BEFORE YOUR DUE DATE, SCHEDULE A DATE WITH YOUR DENTIST
In honor of baby Perella #2, we thought we'd share how important it is to take good care of your teeth if you are pregnant.
While most pregnant women recognize how important their own overall health is for their baby's health, many may ignore a critical component--their oral health. In fact, a survey of American children's oral health conducted on behalf of Delta Dental found that nearly 4 out of 10 American mothers neglect to visit a dentist during pregnancy, which is significant to helping prevent harmful oral and overall health problems for themselves and their babies.
"Expectant mothers and women who are planning to become pregnant need to pay special attention to their oral health and should schedule a dental checkup and cleaning to address any dental problems," said Dr. Bill Kohn, DDS, Delta Dental's vice president for dental science and policy. "Dentists can identify and treat teeth and gum problems, lowering the risk for more serious, ongoing health problems for both a mother and her baby."
While having a healthy mouth is always important, pregnancy can intensify dental problems. Hormonal changes during pregnancy can exaggerate the way gum tissue reacts to plaque, increasing the risk for gingivitis, the first stage of periodontal (gum) disease. Some studies have suggested that pregnant women with moderate-to-severe gum disease may be more at risk to give birth to low-weight or pre-term babies.

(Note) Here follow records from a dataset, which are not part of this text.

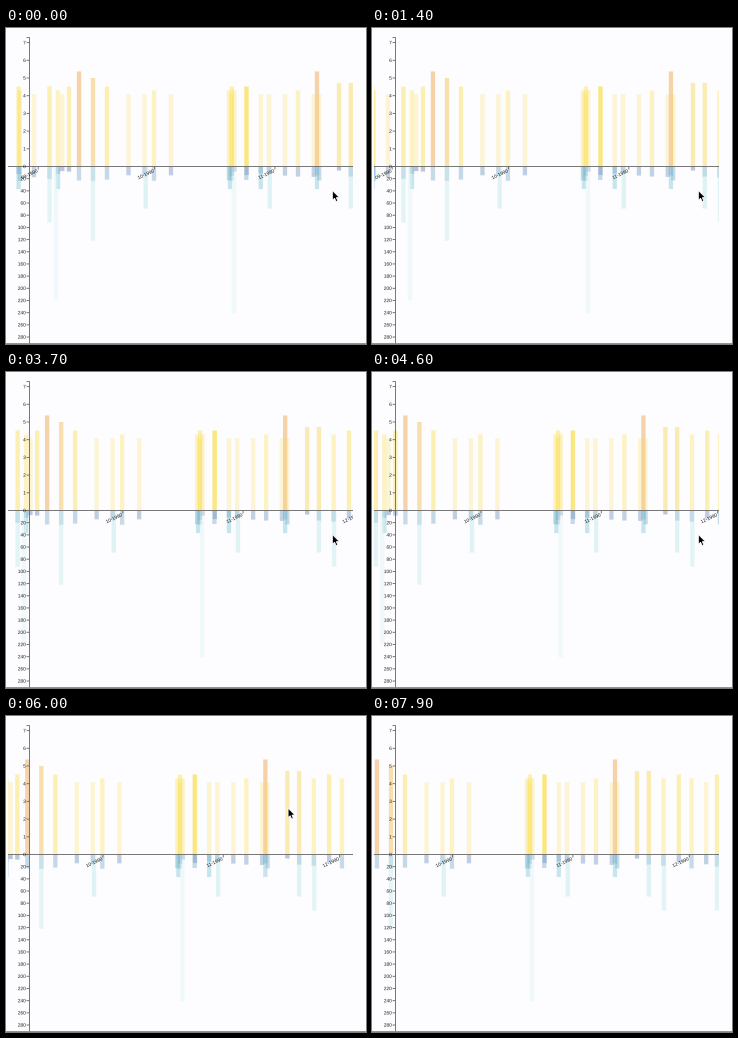
Write a matplotlib script that moves like this. It is 360 px wide and 316 px high and loops after 8 s.

```python
import numpy as np
import matplotlib.pyplot as plt
from matplotlib.animation import FuncAnimation
from matplotlib.patches import PathPatch, Polygon, Rectangle
from matplotlib.textpath import TextPath
from matplotlib.transforms import Affine2D

W, H, DPI = 360, 316, 100
FRAMES, STEP = 80, 100
BASE, AXIS = 138.5, 23.5          # zero line and value axis, in pixels
UNIT, DEPTH = 17.7, 0.609         # pixels per unit above / below zero
DAY = 3.88                        # pixels per day
SPEED = 0.861                     # scroll, pixels per frame
BAR, FONT = 4.3, 4.8
INK = "#6a6a6a"

plt.rcParams["font.family"] = ["Liberation Sans", "DejaVu Sans"]

# value: where it occurs along the time line
PEAKS = {
    5.37: (73, 311),
    5.0: (87,),
    4.72: (333, 344.8),
    4.52: (12.6, 43.5, 63, 101, 225.8, 240.3, 240.7, 374.8, 413),
    4.3: (13.8, 52, 148, 223, 228.3, 292, 359.5, 387.6),
    4.08: (28, 56.3, 122.5, 138.5, 165, 225.5, 254.8, 263, 279, 307.8,
           313.2, 402.2),
}
DEEP = {
    37: (12.6, 52, 224, 254.8, 311),
    69: (139.7, 263.8, 344.8),
    92: (43.5, 360, 413),
    122: (87,),
    220: (50,),
    241: (228,),
}


def blend(value, stops, colors):
    return tuple(np.interp(value, stops, ch) / 255 for ch in zip(*colors))


def warm(value):
    return blend(value, (4.6, 5, 5.4),
                 [(250, 220, 55), (240, 190, 75), (238, 166, 80)])


def cool(value):
    return blend(value, (8, 20, 40, 70, 240),
                 [(95, 120, 176), (120, 165, 196), (135, 207, 217),
                  (190, 233, 233), (226, 247, 245)])


fig = plt.figure(figsize=(W / DPI, H / DPI), dpi=DPI, facecolor="#fdfcff")
ax = fig.add_axes([0, 0, 1, 1])
ax.set(xlim=(0, W), ylim=(H, 0))
ax.axis("off")

window = Rectangle((1.5, 0), 345.5, H, transform=ax.transData)
shift = Affine2D()
moving = shift + ax.transData


def add(patch, scroll=False):
    patch.set_snap(False)
    patch.set_transform(moving if scroll else ax.transData)
    ax.add_patch(patch)
    if scroll:
        patch.set_clip_path(window)
    return patch


def line(x0, y0, x1, y1, scroll=False, color=INK):
    add(Polygon([(x0, y0), (x1, y1)], closed=False, fill=False, ec=color,
                lw=0.9 * 72 / DPI, capstyle="butt", zorder=3), scroll)


def label(x, y, text, angle=0, scroll=False):
    """Right-aligned text, vertically centred on (x, y)."""
    path = TextPath((0, 0), text, size=FONT)
    place = Affine2D().translate(-path.get_extents().x1, -0.34 * FONT)
    place.scale(1, -1).rotate_deg(-angle).translate(x, y)
    add(PathPatch(place.transform_path(path), fc="#1c1c1c", lw=0, zorder=4),
        scroll)


def bar(x, height, color, alpha):
    add(Rectangle((x - BAR / 2, BASE), BAR, height, fc=color, lw=0,
                  alpha=alpha, zorder=1), scroll=True)


rng = np.random.default_rng(4)
for value, places in PEAKS.items():
    alpha = np.interp(value, (4.08, 4.5, 5.4), (0.22, 0.38, 0.5))
    for x in places:
        bar(x, -UNIT * value, warm(value), alpha)
        shallow = rng.uniform(5, 24)
        bar(x, DEPTH * shallow, cool(shallow), 0.42)
for value, places in DEEP.items():
    for x in places:
        bar(x, DEPTH * value, cool(value), 0.45)

# month ticks scroll with the bars
for month, day in zip(range(9, 13), (0, 30, 61, 91)):
    x = 32.2 + DAY * day
    line(x, BASE, x, BASE + 3, scroll=True)
    label(x - 1, BASE + 4.1, f"{month:02d}-1990", angle=25, scroll=True)

# fixed axes
line(AXIS, 9.5, AXIS, H)
line(2, BASE, 347, BASE)
line(0, 315.5, W, 315.5, color="#888888")
line(20.6, 9.5, AXIS, 9.5)
rows = [(BASE - UNIT * n, n) for n in range(8)]
rows += [(BASE + DEPTH * n, n) for n in range(20, 281, 20)]
for y, n in rows:
    line(20.6, y, AXIS, y)
    label(19.6, y, str(n))

ARROW = np.array([(0, 0), (0, 9.4), (2.1, 7.5), (3.6, 10.8), (5.2, 10.1),
                  (3.8, 6.9), (6.7, 6.7)])
cursor = add(Polygon(ARROW, fc="black", ec="white", lw=0.5, zorder=6))


def update(i):
    shift.clear().translate(-SPEED * i, 0)
    p = np.clip((i - 55) / 5, 0, 1)
    p = p * p * (3 - 2 * p)
    cursor.set_xy(ARROW + (326.5 - 44.4 * p, 162.7 - 70.5 * p))
    cursor.set_visible(i < 65)
    return []


anim = FuncAnimation(fig, update, frames=FRAMES, interval=STEP,
                     repeat=True, repeat_delay=0, blit=False)
plt.show()
```
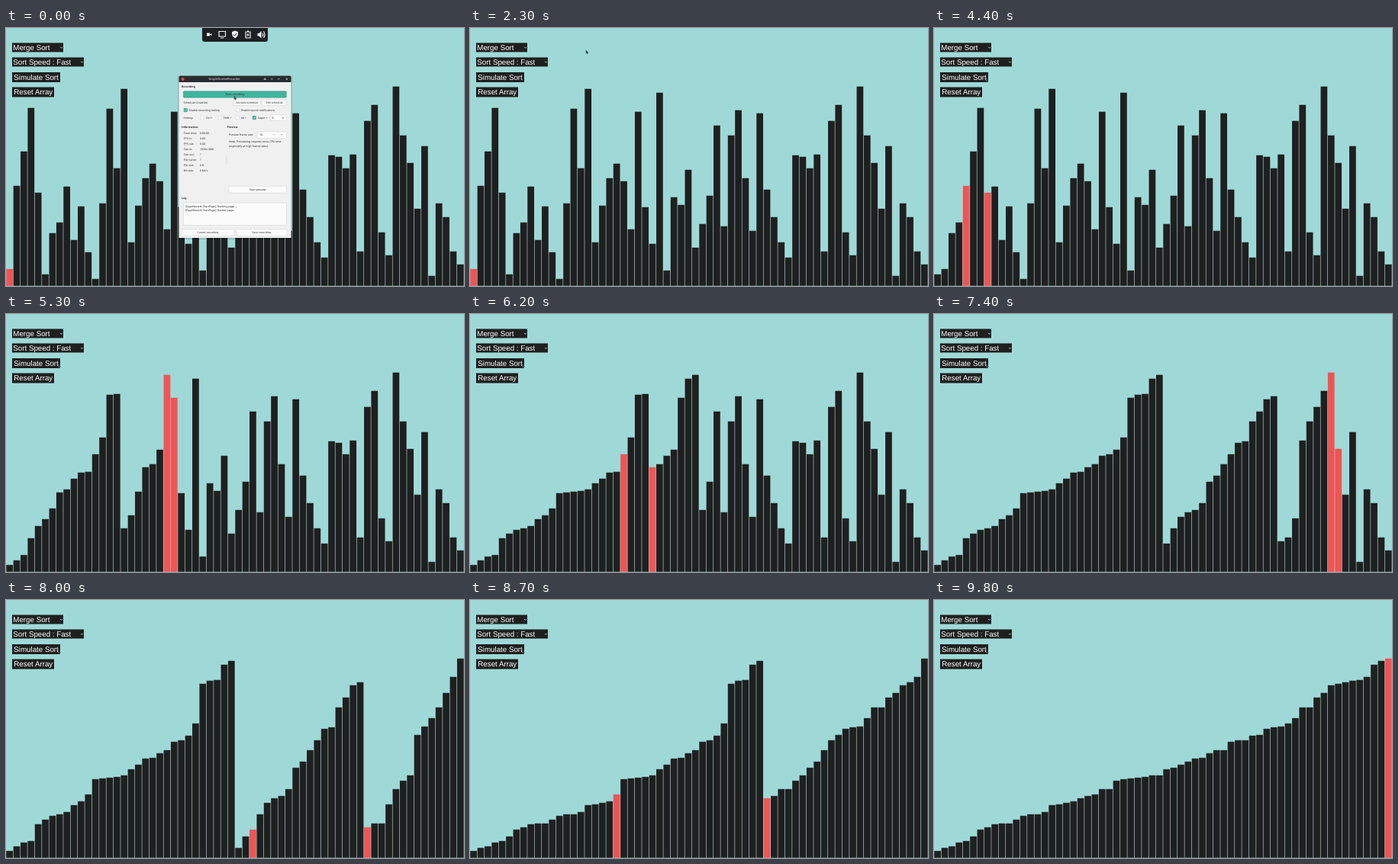
Animation, 600 px wide and 338 px high, one loop 10 s. Source, as an HTML page with a canvas:

```html
<!DOCTYPE html>
<html lang="en">
<head>
<meta charset="utf-8">
<title>Merge Sort</title>
<style>
html, body { margin: 0; width: 100%; height: 100%; overflow: hidden; background: #9ed9d8; }
canvas, svg { position: absolute; left: 0; top: 0; width: 600px; height: 338px; }
text { text-rendering: geometricPrecision; }
.menu rect { fill: #1f1f1f; }
.menu text { font: 9.75px "Liberation Sans", Arial, sans-serif; fill: #fff; }
.menu path { fill: none; stroke: #ddd; stroke-width: .8; }
#dialog text { font: 3.55px "Noto Sans", sans-serif; fill: #2c2c2c; }
#dialog .head { font-weight: 700; }
#dialog .mid { text-anchor: middle; }
#dialog .title { font-size: 3.95px; fill: #e4e4e4; text-anchor: middle; }
.btn { fill: #fbfbfb; stroke: #c6c6c6; stroke-width: .4; }
.on { fill: #3fb59d; stroke: #2b8b78; stroke-width: .4; }
#panel .line { fill: none; stroke: #f0f0f0; stroke-width: 1.2; stroke-linejoin: round; }
#panel .fill { fill: #f0f0f0; }
</style>
</head>
<body>
<canvas id="bars" width="600" height="338"></canvas>
<svg viewBox="0 0 600 338">
  <g class="menu">
    <rect x="8" y="19.5" width="67" height="12"/><text x="9.3" y="29">Merge Sort</text>
    <path d="M71 25l1.5 1.3 1.5-1.3"/>
    <rect x="8" y="38.5" width="94" height="12"/><text x="9.3" y="48">Sort Speed : Fast</text>
    <path d="M98 44l1.5 1.3 1.5-1.3"/>
    <rect x="8" y="58" width="63" height="13"/><text x="10.3" y="68">Simulate Sort</text>
    <rect x="8" y="77.5" width="55" height="13"/><text x="10.3" y="87.3">Reset Array</text>
  </g>
  <g id="panel">
    <rect x="257" y="-4" width="86" height="22" rx="3" fill="#1c2023"/>
    <path class="fill" d="M263 6.5h4v4h-4zM267 8.5l2.3-1.8v3.6z"/>
    <path class="line" d="M279 4.5h8.500v6.500h-8.500zM281 13h4.500"/>
    <path class="fill" d="M300 3.500l4 1.500v3.500q-.5 3-4 5q-3.500-2-4-5v-3.500z"/>
    <path d="M298 8.500l1.500 1.700 2.700-3.200" fill="none" stroke="#1c2023" stroke-width="1"/>
    <path class="line" d="M314 5h6v8h-6zM316 4h2"/>
    <path class="fill" d="M317.600 6l-2.600 3.500h1.800l-.6 2.500 2.700-3.500h-1.800z"/>
    <path class="fill" d="M329.500 7h2l3-3v9.500l-3-3h-2z"/>
    <path class="line" d="M336 6.500q1.500 2 0 4.500M337.500 4.500q3 4 0 8.500"/>
  </g>
  <g id="dialog">
    <rect x="225" y="62" width="150" height="215" rx="2" fill="#000" opacity=".15"/>
    <rect x="226.500" y="62" width="147" height="213" fill="#f0f0f0"/>
    <path d="M226.500 71V64q0-1.500 1.500-1.500h144q1.500 0 1.500 1.500v7z" fill="#292c2e"/>
    <circle cx="231.500" cy="67" r="2" fill="#d85050"/>
    <text class="title" x="286" y="68.300">SimpleScreenRecorder</text>
    <path d="M338 67.500l1.300-2 1.300 2zM347 66l1.300 1.500 1.300-1.500M356 67.500l1.300-1.500 1.300 1.500M366.500 65.500l2.500 2.500M369 65.500l-2.500 2.500" fill="none" stroke="#eee" stroke-width=".6"/>
    <rect class="on" x="232.300" y="82.700" width="135" height="8.500" rx="1"/>
    <path d="M289 167v11" stroke="#c8c8c8" stroke-width=".5"/>
  </g>
  <path id="cursor" d="M0 0V4.700L1.100 3.800 1.900 5.500 2.800 5.100 2 3.500H3.500Z" fill="#303338" stroke="#7f9c9d" stroke-width=".3"/>
</svg>
<script>
const $ = id => document.getElementById(id);
const LOOP = 10000, FRAME = 100, STEP = 600 / 64;

// Dialog contents
const dialog = $('dialog');
function add(tag, attrs, content = '') {
  const el = document.createElementNS('http://www.w3.org/2000/svg', tag);
  for (const key in attrs) el.setAttribute(key, attrs[key]);
  el.textContent = content;
  dialog.append(el);
}
const label = (x, y, s, cls = '') => add('text', { x, y, class: cls }, s);
const box = (x, y, width, height, cls = 'btn') => add('rect', { x, y, width, height, rx: 0.7, class: cls });
function button(x, y, w, h, s) {
  box(x, y, w, h);
  label(x + w / 2, y + h / 2 + 1.3, s, 'mid');
}
function check(x, y, s, on) {
  box(x, y, 4.5, 4.5, on ? 'on' : 'btn');
  if (on) add('path', { d: `M${x + 1} ${y + 2.2}l1 1 1.600-2`, fill: 'none', stroke: '#fff', 'stroke-width': 0.5 });
  label(x + 6.7, y + 3.5, s);
}
label(230, 77.6, 'Recording', 'head');
label(300, 88.2, 'Start recording', 'mid');
label(232.5, 99, 'Schedule: (inactive)');
button(298, 93.5, 35.5, 8, 'Activate schedule');
button(335.5, 93.5, 32, 8, 'Edit schedule');
check(233, 105.3, 'Enable recording hotkey', true);
check(301.5, 105.3, 'Enable sound notifications');
label(232.5, 119, 'Hotkey:');
check(255, 115.3, 'Ctrl +');
check(278, 115.3, 'Shift +');
check(301, 115.3, 'Alt +');
check(323, 115.3, 'Super +', true);
box(346, 113.5, 21.5, 8);
label(348.5, 119, 'R');
label(362, 118.8, '▾');
label(230, 130.7, 'Information', 'head');
label(289.5, 130.7, 'Preview', 'head');
[['Total time:', '0:00:00'], ['FPS in:', '0.00'], ['FPS out:', '0.00'], ['Size in:', '1920x1080'],
 ['Size out:', '?'], ['File name:', '?'], ['File size:', '0 B'], ['Bit rate:', '0 bit/s']
].forEach(([name, value], n) => {
  label(232.7, 139.3 + n * 6.95, name);
  label(254, 139.3 + n * 6.95, value);
});
label(292, 141.3, 'Preview frame rate:');
box(329, 135.7, 38.5, 8.8);
label(332, 141.3, '10');
label(351, 141.3, '−', 'mid');
label(361.5, 141.3, '+', 'mid');
label(292, 150, 'Note: Previewing requires extra CPU time');
label(292, 155.6, '(especially at high frame rates).');
button(292, 207.3, 75.5, 8.7, 'Start preview');
label(230, 224, 'Log', 'head');
box(232.500, 229, 135, 29.5);
label(235, 235, '[PageRecord::StartPage] Starting page ...');
label(235, 240.4, '[PageRecord::StartPage] Started page.');
button(230, 263.5, 69, 9, 'Cancel recording');
button(301.5, 263.5, 66.5, 9, 'Save recording');

// Top edges of the bars, unsorted
const tops = [
  316, 207, 162, 105, 216, 323, 269, 255, 208, 278, 234, 294, 329, 230, 106, 184,
  80, 281, 233, 197, 178, 201, 264, 110, 235, 283, 85, 318, 222, 232, 186, 288,
  257, 220, 128, 260, 141, 108, 197, 266, 112, 212, 248, 281, 301, 167, 169, 184,
  166, 293, 122, 101, 268, 298, 77, 141, 177, 237, 155, 325, 230, 248, 293, 310];

// In-place merge sort, recording every step
const steps = [];
const snap = (i, j) => steps.push({ tops: tops.slice(), i, j });
function sort(lo, hi) {
  if (lo === hi) return;
  const mid = (lo + hi) >> 1;
  sort(lo, mid);
  sort(mid + 1, hi);
  let i = lo, j = mid + 1;
  for (let k = lo; k <= hi; k++) {
    if (i === j) j++;
    else if (j > hi || tops[i] >= tops[j]) i++;
    else tops.splice(i++, 0, tops.splice(j++, 1)[0]);
    snap(i, j);
  }
}
snap(0, 0);
sort(0, 63);

// Piecewise linear track: rows of [time, ...values]
function track(rows, t) {
  let n = rows.findIndex(row => row[0] > t);
  if (n < 0) return rows[rows.length - 1].slice(1);
  if (n === 0) return rows[0].slice(1);
  const a = rows[n - 1], b = rows[n], p = (t - a[0]) / (b[0] - a[0]);
  return a.slice(1).map((v, k) => v + (b[k + 1] - v) * p);
}
const progress = [[4100, 0], [5200, 74], [5300, 86], [6200, 149], [7400, 248], [8500, 326], [8700, 340], [9330, 384]];
const pointer = [[300, 298.7, 89], [700, 330, 76], [1000, 348, 66.5], [1700, 348, 66.5], [1900, 292, 34],
  [2100, 212, 14], [2300, 151.8, 28.8], [2500, 108, 47], [2800, 77, 67], [3100, 68.3, 65.3]];
const dialogFade = [[1100, 1], [1500, 0]];
const panelShift = [[1200, 0], [1600, -20]];

const ctx = $('bars').getContext('2d');
function draw(t) {
  const { tops, i, j } = steps[Math.floor(track(progress, t)[0] + 1e-6)];
  ctx.fillStyle = '#9ed9d8';
  ctx.fillRect(0, 0, 600, 338);
  tops.forEach((top, n) => {
    ctx.fillStyle = n === i || n === j ? '#f05454' : '#1f1f1f';
    ctx.fillRect(n * STEP + 0.3, top - 0.3, STEP - 0.65, 338 - top);
  });
  const [fade] = track(dialogFade, t), scale = 0.9 + 0.1 * fade;
  dialog.setAttribute('opacity', fade);
  dialog.setAttribute('transform', `translate(300 168) scale(${scale}) translate(-300 -168)`);
  $('panel').setAttribute('transform', `translate(0 ${track(panelShift, t)[0]})`);
  $('cursor').setAttribute('transform', `translate(${track(pointer, t)})`);
}

const start = performance.now();
function tick() {
  const t = (performance.now() - start) % LOOP;
  draw(Math.floor(t / FRAME) * FRAME);
  requestAnimationFrame(tick);
}
tick();
</script>
</body>
</html>
```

The good news is that dental hygiene habits are controllable, but some pregnancy side effects may wreak havoc on a woman's oral health. For instance, nausea and vomiting affect 80% of all pregnant women. The stomach acid from vomiting can erode tooth enamel--making teeth sensitive and more vulnerable to decay. A woman may also feel less willing to follow her usual pattern of regular brushing and flossing.
Most moms-to-be also experience cravings. The additional snacking can lead to increased tooth decay. Giving in to cravings for sugary foods can be worse for expectant mothers' teeth, since sugar is a major cause of tooth decay.
Along with visiting the dentist, we recommend the following tips to help prevent oral health complications during pregnancy.
Brush your teeth twice daily with flouride toothpaste and floss once daily
Limit foods containing sugar to mealtime only. If you do indulge, drink a glass of water while snacking and brush your teeth once you're done.
Choose water or low-fat milk to drink and avoid carbonated beverages.
Opt for fruit rather than fruit juice to meet the recommended daily fruit intake.
If you suffer from "morning sickness", rinse your mouth out with water and baking soda solution afterward. The combination will neutralize the acid. Also, brush your teeth gently and if you chew gum, use the kind with xylitol as the main sweetener.